Adult host‐plant preference and larval performance in an oligophagous insect (Chnootriba elaterii)Silvana Piersanti, Valerio Saitta, Manuela Rebora, Gianandrea Salerno
- Insect Science
- Ecology, Evolution, Behavior and Systematics
The present research investigates host preferences and larval development of the melon ladybird Chnootriba elaterii (Rossi) (Coleoptera: Coccinellidae), considering seven Cucurbitaceae plant species (Citrullus lanatus, Cucumis melo, Cucumis sativus, Cucurbita pepo, Cucurbita moschata, Lagenaria siceraria and Luffa aegyptiaca), to determine whether mother host preference is related with larval performance. The damaged area on plant leaves due to insect feeding in dual‐choice experiments was used to evaluate food preferences. Behavioural experiments in a Y‐tube olfactometer tested the role of olfaction in host‐plant selection. Parameters such as development duration and morphometric characters of emerged adults were evaluated to estimate larval performance. Adult females selected watermelon and melon as their favourite food while firmly refusing loofah and calabash.
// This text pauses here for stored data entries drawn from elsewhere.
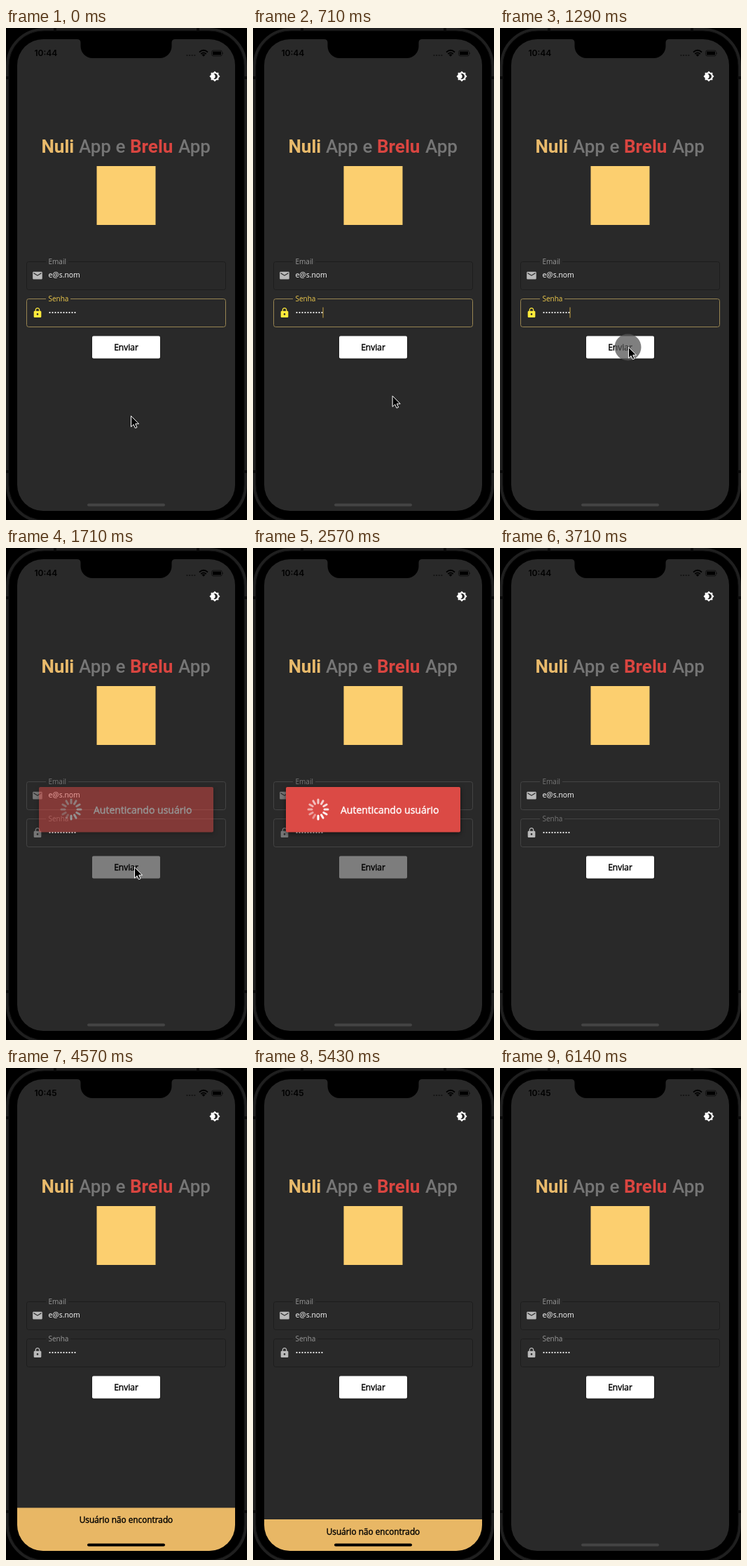
Write an HTML page that moves like this. It is 344 px wide and 702 px high and loops after 6.28 s.

```html
<!DOCTYPE html>
<html lang="pt-BR">
<head>
<meta charset="utf-8">
<title>Login</title>
<style>
html, body { margin: 0; width: 100%; height: 100%; overflow: hidden; background: #000; }
svg {
  display: block; width: 100%; height: 100%; font: 12px "Open Sans", sans-serif;
  --line: #1d1d1d; --label: #999; --icon: #b9b9b9; --button: #fff;
  --pass-line: var(--line); --pass-label: var(--label); --pass-icon: var(--icon);
}
svg.focus { --pass-line: #988552; --pass-label: #f0cb4c; --pass-icon: #ffeb3b; }
svg.busy { --line: #444; --label: #777; --icon: #777; --button: #7d7d7d; }
svg.settling { --line: #444; --label: #777; }
.mail rect { stroke: var(--line); }
.mail .label { fill: var(--label); }
.mail path { fill: var(--icon); }
.pass rect { stroke: var(--pass-line); }
.pass .label { fill: var(--pass-label); }
.pass path { fill: var(--pass-icon); }
.label { font-size: 10px; }
.title { font: 700 26px Roboto, sans-serif; }
.title .plain { font-weight: 500; fill: #757575; }
.heavy { stroke: currentColor; stroke-width: .4; fill: currentColor; }
#button { fill: var(--button); }
svg:not(.busy) #button { filter: drop-shadow(0 1px 1px #0006); }
#dialog rect { filter: drop-shadow(0 2px 3px #0008); }
</style>
</head>
<body>
<svg id="stage" viewBox="0 0 344 702">
  <clipPath id="screen"><rect x="16" y="16" width="311" height="673" rx="37"/></clipPath>

  <g fill="none">
    <rect x="2" y="2" width="340" height="702" rx="52" stroke="#1f1f1f" stroke-width="4"/>
    <rect x="4" y="4" width="336" height="698" rx="50" stroke="#0f0f0f"/>
    <path d="M0 71h5M339 71h5M0 633h5M339 633h5M70 0v5M274 0v5" stroke="#0a0a0a" stroke-width="4"/>
  </g>

  <g clip-path="url(#screen)">
    <rect width="344" height="702" fill="#292929"/>
    <path d="M101.5 16q5 0 5 5v5a17 17 0 0 0 17 17h96a17 17 0 0 0 17-17v-5q0-5 5-5z"/>
    <text id="clock" x="40.5" y="40" style="font:600 12px Inter,sans-serif"></text>
    <g fill="none" stroke="#000">
      <path d="M257.5 39h13" stroke="#151515" stroke-width="2" stroke-dasharray="2 1.6"/>
      <path d="M276 34.5q6-5.5 12 0M278.3 37q3.7-3.2 7.4 0" stroke-width="1.8"/>
      <rect x="293.5" y="32" width="15" height="8" rx="2.5" stroke="#111"/>
    </g>
    <path d="M279.6 38.2q2.4-1.8 4.8 0l-2.4 2.5zM295 33.5h12v5h-12zM309.5 34.5q1.5 1.5 0 3z"/>

    <path transform="translate(290 61) scale(.667)" fill="#fff" d="M20 8.69V4h-4.69L12 .69 8.69 4H4v4.69L.69 12 4 15.31V20h4.69L12 23.31 15.31 20H20v-4.69L23.31 12zM12 18c-.89 0-1.74-.2-2.5-.55C11.56 16.5 13 14.42 13 12s-1.44-4.5-3.5-5.45C10.26 6.2 11.11 6 12 6c3.31 0 6 2.69 6 6s-2.69 6-6 6z"/>

    <text class="title" y="178"><tspan x="50.5" fill="#e9ba6b">Nuli</tspan><tspan class="plain" x="104">App e</tspan><tspan x="177" fill="#d94540">Brelu</tspan><tspan class="plain" x="246">App</tspan></text>
    <rect x="129.5" y="197" width="84" height="84" fill="#fccf6f"/>

    <g class="mail">
      <rect x="29.5" y="333.5" width="284" height="40" rx="3" fill="none"/>
      <path style="fill:#292929" d="M57 332h32v3H57z"/>
      <text class="label" x="60.5" y="336.5">Email</text>
      <path transform="translate(36.8 345) scale(.68)" d="M20 4H4c-1.1 0-2 .9-2 2v12c0 1.1.9 2 2 2h16c1.1 0 2-.9 2-2V6c0-1.1-.9-2-2-2zm0 4l-8 5-8-5V6l8 5 8-5v2z"/>
      <text x="60.5" y="356" font-size="10.4" fill="#fff">e@s.nom</text>
    </g>
    <g class="pass">
      <rect x="29.5" y="386.5" width="284" height="40" rx="3" fill="none"/>
      <path style="fill:#292929" d="M57 385h35v3H57z"/>
      <text class="label" x="60.5" y="389.5">Senha</text>
      <path transform="translate(37 398.3) scale(.667)" d="M18 8h-1V6c0-2.76-2.24-5-5-5S7 3.24 7 6v2H6c-1.1 0-2 .9-2 2v10c0 1.1.9 2 2 2h12c1.1 0 2-.9 2-2V10c0-1.1-.9-2-2-2zm-6 9c-1.1 0-2-.9-2-2s.9-2 2-2 2 .9 2 2-.9 2-2 2zm3.1-9H8.9V6c0-1.71 1.39-3.1 3.1-3.1 1.71 0 3.1 1.39 3.1 3.1v2z"/>
      <path style="fill:none" d="M62.5 406h37" stroke="#fff" stroke-width="2.2" stroke-linecap="round" stroke-dasharray="0 4"/>
    </g>
    <path id="caret" d="M100 398.5v15" stroke="#c9a445"/>

    <rect id="button" x="123" y="439.5" width="97" height="32" rx="2"/>
    <text class="heavy" x="171.5" y="459.5" text-anchor="middle">Enviar</text>

    <g id="dialog">
      <rect x="47" y="341" width="249" height="64.5" rx="2" fill="#db4a45"/>
      <g id="spinner" stroke="#fff" stroke-width="3" stroke-linecap="round"></g>
      <text class="heavy" x="125" y="378.5" font-size="14" color="#fff">Autenticando usuário</text>
    </g>

    <g id="snackbar">
      <rect x="16" y="627.5" width="311" height="70" fill="#e8b765"/>
      <text class="heavy" x="171.5" y="649" font-size="11.8" text-anchor="middle">Usuário não encontrado</text>
    </g>
    <rect id="home" x="116" y="678.5" width="111" height="4" rx="2"/>
  </g>

  <circle id="touch" cx="182.5" cy="455.5" r="19" fill="#555" opacity=".75"/>
  <path id="cursor" d="M0 0v15.5l3.6-3.3 2.3 5.2 2.6-1.1-2.3-5h4.9z" stroke="#fff"/>
</svg>
<script>
const LOOP = 6280, TICKS = 44, PETALS = 12;
const $ = id => document.getElementById(id);
const show = (id, opacity) => $(id).style.opacity = Number(opacity);
const move = (id, x, y) => $(id).setAttribute('transform', `translate(${x} ${y})`);
const clamp = v => Math.min(1, Math.max(0, v));
const bezier = (a, b, c, u) => a * (1 - u) ** 2 + 2 * b * u * (1 - u) + c * u * u;

$('spinner').innerHTML = Array.from({ length: PETALS }, (_, i) =>
  `<path d="M93 364v-5" transform="rotate(${i * 360 / PETALS} 93 373)"/>`).join('');
const petals = [...$('spinner').children];

function draw(k) {
  const state = k < 11 ? 'focus' : k < 26 ? 'busy' : k < 27 ? 'settling' : 'idle';
  $('stage').setAttribute('class', state);
  $('clock').textContent = k < 30 ? '10:44' : '10:45';

  const u = clamp((k - 1) / 8), eased = u * u * (3 - 2 * u);
  move('cursor', bezier(178.5, 225, 183.5, eased), bezier(553.5, 510, 455.5, eased));
  show('cursor', k < 12);
  show('touch', k >= 9 && k < 11 ? .75 : 0);
  show('caret', k < 11 && k % 7 > 1 && k % 7 < 6);

  show('dialog', k < 11 || k > 25 ? 0 : k === 11 || k === 25 ? .5 : 1);
  petals.forEach((petal, i) => {
    const phase = (i + TICKS * PETALS - k * 1.7) % PETALS;
    petal.style.opacity = .4 + .6 * phase / (PETALS - 1);
  });

  show('snackbar', k >= 27 && k < 39);
  move('snackbar', 0, k === 38 ? 16.5 : 0);
  const grey = k < 39 ? 68 * clamp((30 - k) / 2) : 68;
  $('home').style.fill = `rgb(${grey},${grey},${grey})`;
}

function frame() {
  draw(Math.floor(performance.now() % LOOP / LOOP * TICKS));
  requestAnimationFrame(frame);
}
frame();
</script>
</body>
</html>
```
Insects preferred melon over watermelon, but the larval development on melon was slower; moreover, watermelon allowed larvae to develop faster than other tested plants, while loofah did not allow larval development. Larvae fed and developed on melon, pumpkin, zucchini, cucumber and calabash, without strong differences. These results only partially supported the preference‐performance hypothesis suggesting that it could be context dependent. Contrary to expectation, volatile organic compounds (VOCs) belonging to the host, only partially could guide adult females in the olfactometer. This result suggests that long‐distance olfactory stimuli alone cannot provide sufficient information for host‐plant selection in melon ladybirds. Considering the economic relevance of C. elaterii, the results of the present paper answer some basic questions about host‐plant selection for this pest insect, potentially useful to improve control strategies in crops.